Ah, the mellowing of old punks. It is, of course, always slightly more disconcerting when they're the old punks that were young(ish) punks when you were growing up, as opposed to the really old punks that were only ever really young in the coffee table books that cost you a week's wages in Borders.
What's unsettling about the ageing of Rancid is that Tim Armstrong didn't always sound like a cross between Shane McGowan, Bob Dylan and a boyfriend in a coma. And Rancid didn't always veer from pub rock to ska punk in the space of time it takes to dye your hair green. And yes, it's a cliché, but if the cap fits...
Back in 1995, when they released ...And Out Come The Wolves, Rancid were too preoccupied with knocking out some hard 'n' fast punk rock to sit around ticking all the sub-genre boxes that Let The Dominoes Fall seems to want to satisfy.
From the moment the album starts, Rancid run the whole gamut of punk-rock-by-numbers. 'East Bay Night' conjures images of slam-dancing college boys adding to each other's weekly wash courtesy of a can of Red Stripe. 'Up To No Good' is pretty much 2-Tone in style, but 1-Tone in dimension and intelligence. On 'Lulu', Rancid even flirt with the '60s girl group sound favoured by the likes of the New York Dolls and Ramones, but with all the ingenuity of a frat boy in drag.
It seems Rancid are happy satisfying a market that just needs something to shake its undercuts and ponytails at. It's by no means challenging.

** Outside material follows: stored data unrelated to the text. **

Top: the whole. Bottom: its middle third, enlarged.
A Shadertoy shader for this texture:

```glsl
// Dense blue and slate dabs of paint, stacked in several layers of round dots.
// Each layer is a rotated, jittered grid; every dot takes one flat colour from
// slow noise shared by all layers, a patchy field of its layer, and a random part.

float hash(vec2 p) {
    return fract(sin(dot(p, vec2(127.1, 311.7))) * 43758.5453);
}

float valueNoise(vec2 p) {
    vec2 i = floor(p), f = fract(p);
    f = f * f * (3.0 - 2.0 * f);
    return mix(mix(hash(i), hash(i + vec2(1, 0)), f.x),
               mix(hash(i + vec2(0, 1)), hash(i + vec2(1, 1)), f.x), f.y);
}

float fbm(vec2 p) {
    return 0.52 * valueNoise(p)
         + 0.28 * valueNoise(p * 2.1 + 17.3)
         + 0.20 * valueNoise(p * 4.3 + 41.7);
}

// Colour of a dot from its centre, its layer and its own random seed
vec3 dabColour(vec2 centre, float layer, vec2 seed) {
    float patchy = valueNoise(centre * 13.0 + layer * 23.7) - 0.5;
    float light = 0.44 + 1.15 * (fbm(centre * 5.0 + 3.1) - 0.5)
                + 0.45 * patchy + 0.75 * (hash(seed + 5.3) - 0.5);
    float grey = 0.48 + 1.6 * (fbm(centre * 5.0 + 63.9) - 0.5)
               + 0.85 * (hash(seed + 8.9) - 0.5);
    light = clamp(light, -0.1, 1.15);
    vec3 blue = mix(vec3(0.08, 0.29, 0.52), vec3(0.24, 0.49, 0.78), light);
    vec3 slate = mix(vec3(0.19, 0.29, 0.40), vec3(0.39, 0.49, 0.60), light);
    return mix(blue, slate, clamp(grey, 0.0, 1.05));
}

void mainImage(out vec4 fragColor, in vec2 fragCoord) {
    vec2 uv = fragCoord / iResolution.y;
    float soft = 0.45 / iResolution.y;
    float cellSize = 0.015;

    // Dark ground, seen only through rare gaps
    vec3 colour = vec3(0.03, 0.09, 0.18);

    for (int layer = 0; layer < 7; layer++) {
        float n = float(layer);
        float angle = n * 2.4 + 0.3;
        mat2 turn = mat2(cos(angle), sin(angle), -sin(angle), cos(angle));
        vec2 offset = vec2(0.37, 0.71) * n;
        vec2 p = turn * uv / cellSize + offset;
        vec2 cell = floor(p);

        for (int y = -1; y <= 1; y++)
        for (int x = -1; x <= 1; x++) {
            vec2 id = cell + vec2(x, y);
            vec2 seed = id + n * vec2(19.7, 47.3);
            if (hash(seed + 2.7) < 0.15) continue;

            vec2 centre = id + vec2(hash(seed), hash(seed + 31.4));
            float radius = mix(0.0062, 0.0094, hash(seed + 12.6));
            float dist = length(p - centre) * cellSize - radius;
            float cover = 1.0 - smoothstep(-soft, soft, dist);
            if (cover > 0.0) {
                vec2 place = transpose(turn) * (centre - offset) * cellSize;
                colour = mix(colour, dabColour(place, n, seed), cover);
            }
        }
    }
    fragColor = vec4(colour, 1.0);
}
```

Or progressive. Or interesting. Proof positive that growing up will only bring disappointment.